Count lines holding the string "slotCentre" in the data that follows. Reply with one number only.

Plain-text document sources
↓
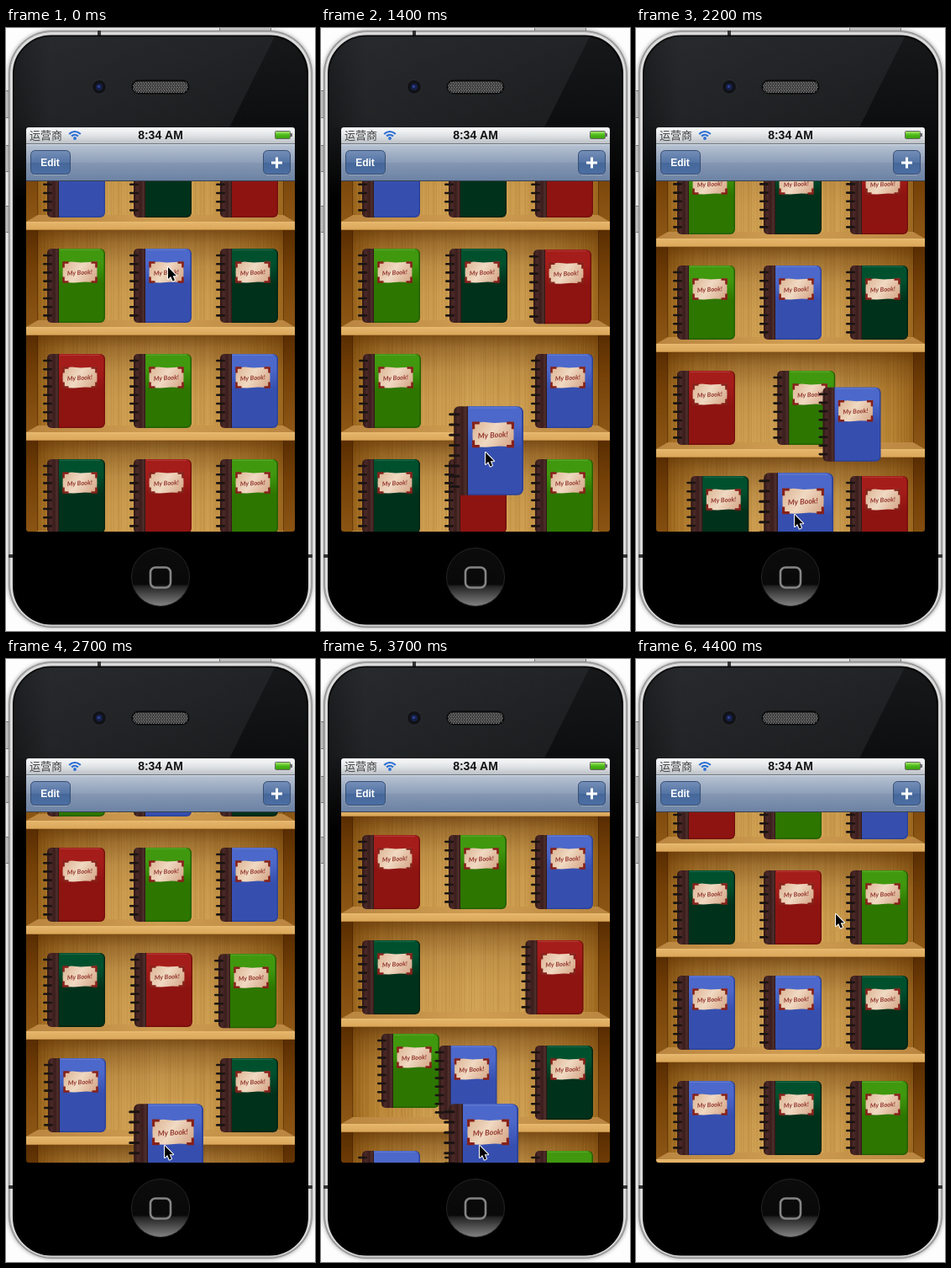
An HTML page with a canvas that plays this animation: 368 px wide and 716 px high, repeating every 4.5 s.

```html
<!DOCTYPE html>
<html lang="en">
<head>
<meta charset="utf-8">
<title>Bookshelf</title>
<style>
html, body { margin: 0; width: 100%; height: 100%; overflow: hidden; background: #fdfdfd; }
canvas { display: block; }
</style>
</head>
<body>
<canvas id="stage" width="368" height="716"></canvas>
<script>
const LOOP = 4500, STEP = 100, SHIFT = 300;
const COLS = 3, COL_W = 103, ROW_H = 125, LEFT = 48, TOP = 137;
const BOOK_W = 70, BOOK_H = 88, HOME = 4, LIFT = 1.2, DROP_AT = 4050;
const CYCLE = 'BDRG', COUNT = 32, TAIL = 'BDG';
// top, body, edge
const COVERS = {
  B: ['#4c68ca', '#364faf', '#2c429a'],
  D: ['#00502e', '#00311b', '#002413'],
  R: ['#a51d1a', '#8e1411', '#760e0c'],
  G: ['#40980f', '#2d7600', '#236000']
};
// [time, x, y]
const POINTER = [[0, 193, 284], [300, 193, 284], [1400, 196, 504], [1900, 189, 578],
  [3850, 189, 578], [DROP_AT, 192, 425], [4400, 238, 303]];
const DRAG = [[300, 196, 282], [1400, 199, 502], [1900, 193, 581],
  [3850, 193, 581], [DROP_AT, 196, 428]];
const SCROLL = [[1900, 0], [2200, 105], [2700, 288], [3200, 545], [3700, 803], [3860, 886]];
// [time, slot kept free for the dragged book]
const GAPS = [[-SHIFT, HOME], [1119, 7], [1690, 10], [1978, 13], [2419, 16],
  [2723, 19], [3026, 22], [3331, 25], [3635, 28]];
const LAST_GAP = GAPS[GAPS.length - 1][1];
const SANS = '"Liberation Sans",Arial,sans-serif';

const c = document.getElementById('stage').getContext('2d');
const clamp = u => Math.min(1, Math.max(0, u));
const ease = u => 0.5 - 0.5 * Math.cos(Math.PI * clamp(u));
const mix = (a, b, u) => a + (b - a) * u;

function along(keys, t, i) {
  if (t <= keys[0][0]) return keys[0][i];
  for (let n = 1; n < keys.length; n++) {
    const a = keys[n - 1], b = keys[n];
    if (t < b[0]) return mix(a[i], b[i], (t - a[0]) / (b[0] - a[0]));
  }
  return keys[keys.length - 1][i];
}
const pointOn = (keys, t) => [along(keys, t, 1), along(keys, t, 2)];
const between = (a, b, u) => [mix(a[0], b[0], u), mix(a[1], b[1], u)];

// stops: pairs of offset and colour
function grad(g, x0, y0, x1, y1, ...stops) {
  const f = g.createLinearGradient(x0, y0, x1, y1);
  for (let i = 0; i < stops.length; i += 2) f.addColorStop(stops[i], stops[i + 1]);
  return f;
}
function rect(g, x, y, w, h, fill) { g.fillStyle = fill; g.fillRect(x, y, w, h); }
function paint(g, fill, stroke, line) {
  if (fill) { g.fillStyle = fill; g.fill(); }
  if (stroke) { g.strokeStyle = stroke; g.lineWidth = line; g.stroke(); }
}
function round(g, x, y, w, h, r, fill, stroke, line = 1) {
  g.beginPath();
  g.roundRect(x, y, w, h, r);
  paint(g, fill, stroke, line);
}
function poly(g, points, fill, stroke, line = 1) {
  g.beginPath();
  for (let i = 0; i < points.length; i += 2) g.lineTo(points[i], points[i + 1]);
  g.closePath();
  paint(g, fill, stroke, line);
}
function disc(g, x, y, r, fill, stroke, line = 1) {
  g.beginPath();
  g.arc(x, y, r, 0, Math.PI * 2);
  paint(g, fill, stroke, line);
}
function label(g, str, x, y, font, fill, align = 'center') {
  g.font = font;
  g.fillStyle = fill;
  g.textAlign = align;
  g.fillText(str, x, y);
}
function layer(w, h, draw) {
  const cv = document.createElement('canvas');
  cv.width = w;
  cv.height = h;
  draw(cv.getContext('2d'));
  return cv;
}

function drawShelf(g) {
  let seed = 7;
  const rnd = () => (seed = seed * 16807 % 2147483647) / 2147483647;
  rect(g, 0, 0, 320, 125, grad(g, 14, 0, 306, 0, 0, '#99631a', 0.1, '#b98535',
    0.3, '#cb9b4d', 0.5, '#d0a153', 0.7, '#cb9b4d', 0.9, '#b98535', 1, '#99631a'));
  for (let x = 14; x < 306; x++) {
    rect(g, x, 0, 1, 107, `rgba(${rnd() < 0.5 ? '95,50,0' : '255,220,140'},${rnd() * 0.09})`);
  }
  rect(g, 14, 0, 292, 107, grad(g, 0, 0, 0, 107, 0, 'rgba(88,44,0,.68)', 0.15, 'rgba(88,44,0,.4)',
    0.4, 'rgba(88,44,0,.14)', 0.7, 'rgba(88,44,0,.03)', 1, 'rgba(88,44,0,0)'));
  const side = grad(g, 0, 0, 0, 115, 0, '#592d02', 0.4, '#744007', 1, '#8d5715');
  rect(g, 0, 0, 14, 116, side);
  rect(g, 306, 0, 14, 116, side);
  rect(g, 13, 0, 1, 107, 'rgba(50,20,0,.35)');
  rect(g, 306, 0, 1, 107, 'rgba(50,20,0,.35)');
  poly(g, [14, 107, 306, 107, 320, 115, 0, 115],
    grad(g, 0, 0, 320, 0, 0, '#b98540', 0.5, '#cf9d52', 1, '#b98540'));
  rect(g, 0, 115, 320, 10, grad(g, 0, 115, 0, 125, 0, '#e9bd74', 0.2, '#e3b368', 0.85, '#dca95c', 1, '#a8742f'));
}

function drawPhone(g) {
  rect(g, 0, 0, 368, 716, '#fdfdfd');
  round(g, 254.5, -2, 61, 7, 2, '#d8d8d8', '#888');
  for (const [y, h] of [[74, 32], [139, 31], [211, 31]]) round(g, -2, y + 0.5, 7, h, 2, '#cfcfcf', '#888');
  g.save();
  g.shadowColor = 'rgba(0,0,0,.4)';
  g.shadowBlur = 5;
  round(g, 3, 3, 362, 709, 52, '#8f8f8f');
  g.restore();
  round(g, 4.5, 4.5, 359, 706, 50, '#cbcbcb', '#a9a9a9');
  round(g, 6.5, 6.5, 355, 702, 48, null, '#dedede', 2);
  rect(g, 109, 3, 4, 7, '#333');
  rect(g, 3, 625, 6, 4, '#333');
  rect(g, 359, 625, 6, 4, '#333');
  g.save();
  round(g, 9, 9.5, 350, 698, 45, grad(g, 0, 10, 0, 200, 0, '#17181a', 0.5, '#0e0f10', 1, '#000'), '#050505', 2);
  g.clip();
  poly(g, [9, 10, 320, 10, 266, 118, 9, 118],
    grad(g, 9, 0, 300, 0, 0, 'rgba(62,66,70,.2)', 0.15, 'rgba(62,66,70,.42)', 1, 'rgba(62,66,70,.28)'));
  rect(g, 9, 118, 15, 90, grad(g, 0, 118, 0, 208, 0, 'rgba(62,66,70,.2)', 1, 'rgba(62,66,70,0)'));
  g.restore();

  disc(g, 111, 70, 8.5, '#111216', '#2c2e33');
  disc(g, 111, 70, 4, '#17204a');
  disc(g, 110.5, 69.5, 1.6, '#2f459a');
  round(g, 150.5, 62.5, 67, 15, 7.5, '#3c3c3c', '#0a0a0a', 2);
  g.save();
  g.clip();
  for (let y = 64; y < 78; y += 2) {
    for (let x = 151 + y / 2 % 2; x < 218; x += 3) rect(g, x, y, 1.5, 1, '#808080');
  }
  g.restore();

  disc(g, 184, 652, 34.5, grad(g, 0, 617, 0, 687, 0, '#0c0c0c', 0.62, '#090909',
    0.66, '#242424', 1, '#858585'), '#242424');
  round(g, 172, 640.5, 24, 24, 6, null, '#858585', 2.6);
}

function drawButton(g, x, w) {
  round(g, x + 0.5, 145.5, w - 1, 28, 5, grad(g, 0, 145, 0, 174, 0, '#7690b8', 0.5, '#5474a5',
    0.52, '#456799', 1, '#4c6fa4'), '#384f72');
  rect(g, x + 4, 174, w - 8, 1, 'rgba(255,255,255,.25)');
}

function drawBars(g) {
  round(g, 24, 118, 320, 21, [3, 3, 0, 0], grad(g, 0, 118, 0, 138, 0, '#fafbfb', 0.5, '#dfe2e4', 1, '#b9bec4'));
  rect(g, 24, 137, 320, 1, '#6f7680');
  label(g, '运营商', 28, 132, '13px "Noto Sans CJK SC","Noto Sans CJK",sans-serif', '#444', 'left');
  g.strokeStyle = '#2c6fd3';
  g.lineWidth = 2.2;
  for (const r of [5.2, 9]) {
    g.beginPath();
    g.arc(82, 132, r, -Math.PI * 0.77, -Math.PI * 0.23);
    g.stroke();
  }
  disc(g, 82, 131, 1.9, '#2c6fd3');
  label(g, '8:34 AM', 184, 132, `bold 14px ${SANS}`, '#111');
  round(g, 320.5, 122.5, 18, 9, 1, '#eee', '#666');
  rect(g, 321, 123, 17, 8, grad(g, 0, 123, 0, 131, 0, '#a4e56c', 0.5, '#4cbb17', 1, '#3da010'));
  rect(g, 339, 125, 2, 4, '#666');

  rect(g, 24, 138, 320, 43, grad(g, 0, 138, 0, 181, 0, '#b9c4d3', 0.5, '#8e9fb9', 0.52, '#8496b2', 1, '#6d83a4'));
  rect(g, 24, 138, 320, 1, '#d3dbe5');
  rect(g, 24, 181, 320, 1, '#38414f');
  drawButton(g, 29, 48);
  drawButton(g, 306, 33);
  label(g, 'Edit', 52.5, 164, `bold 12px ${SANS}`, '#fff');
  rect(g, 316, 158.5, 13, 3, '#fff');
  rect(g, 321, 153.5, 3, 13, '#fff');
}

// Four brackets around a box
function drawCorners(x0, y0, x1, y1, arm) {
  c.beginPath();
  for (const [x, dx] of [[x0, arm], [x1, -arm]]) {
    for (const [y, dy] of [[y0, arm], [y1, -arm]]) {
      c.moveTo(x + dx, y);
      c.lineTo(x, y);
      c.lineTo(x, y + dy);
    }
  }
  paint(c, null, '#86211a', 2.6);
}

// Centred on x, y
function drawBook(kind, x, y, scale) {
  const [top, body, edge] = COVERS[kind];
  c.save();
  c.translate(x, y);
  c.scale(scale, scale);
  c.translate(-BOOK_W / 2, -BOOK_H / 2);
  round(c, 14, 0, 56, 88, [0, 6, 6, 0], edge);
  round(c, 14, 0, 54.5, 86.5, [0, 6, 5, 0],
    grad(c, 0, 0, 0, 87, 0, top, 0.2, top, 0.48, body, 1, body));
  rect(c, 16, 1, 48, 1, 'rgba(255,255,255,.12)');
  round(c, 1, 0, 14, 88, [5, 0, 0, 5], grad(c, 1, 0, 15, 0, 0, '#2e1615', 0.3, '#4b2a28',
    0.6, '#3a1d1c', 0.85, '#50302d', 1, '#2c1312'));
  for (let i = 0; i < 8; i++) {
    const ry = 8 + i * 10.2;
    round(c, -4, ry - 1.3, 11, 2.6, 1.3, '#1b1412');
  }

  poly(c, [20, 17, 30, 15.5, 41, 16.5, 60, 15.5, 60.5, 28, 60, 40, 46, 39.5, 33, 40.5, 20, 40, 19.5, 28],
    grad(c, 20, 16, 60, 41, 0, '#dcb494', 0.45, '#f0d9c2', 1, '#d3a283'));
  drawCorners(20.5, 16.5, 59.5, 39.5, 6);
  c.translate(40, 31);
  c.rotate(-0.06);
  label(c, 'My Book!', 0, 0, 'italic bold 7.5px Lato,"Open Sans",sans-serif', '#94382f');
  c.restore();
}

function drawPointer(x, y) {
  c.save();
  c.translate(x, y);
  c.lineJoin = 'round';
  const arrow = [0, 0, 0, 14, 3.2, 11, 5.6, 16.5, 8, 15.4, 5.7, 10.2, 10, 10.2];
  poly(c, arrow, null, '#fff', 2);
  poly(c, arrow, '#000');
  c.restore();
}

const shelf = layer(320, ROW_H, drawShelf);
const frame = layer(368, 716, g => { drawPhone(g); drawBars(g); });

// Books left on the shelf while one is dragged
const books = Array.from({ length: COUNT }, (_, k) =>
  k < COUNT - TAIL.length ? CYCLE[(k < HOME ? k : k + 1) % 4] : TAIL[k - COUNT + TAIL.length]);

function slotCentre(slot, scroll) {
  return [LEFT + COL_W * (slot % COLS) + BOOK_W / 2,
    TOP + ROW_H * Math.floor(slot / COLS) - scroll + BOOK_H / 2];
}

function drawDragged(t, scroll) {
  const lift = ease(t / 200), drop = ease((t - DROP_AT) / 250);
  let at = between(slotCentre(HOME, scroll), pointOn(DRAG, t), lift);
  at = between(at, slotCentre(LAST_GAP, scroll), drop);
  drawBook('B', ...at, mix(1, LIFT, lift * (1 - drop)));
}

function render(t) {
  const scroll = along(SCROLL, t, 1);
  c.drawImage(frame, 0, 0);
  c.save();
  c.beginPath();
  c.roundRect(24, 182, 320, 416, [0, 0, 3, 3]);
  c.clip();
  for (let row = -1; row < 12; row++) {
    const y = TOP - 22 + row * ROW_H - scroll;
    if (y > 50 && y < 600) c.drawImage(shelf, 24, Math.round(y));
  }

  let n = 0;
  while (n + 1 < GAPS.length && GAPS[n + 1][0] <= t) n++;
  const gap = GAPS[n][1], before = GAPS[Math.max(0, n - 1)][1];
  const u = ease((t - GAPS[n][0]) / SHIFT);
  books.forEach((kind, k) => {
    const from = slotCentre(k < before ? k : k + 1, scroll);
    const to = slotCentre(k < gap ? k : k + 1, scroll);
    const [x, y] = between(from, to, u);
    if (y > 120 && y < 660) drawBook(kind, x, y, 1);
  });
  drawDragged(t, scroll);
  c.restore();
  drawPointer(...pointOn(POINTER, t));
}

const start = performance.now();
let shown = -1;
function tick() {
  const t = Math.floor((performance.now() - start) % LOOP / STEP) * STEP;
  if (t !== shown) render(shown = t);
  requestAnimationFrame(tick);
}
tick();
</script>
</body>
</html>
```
↑
▸ Answer below
5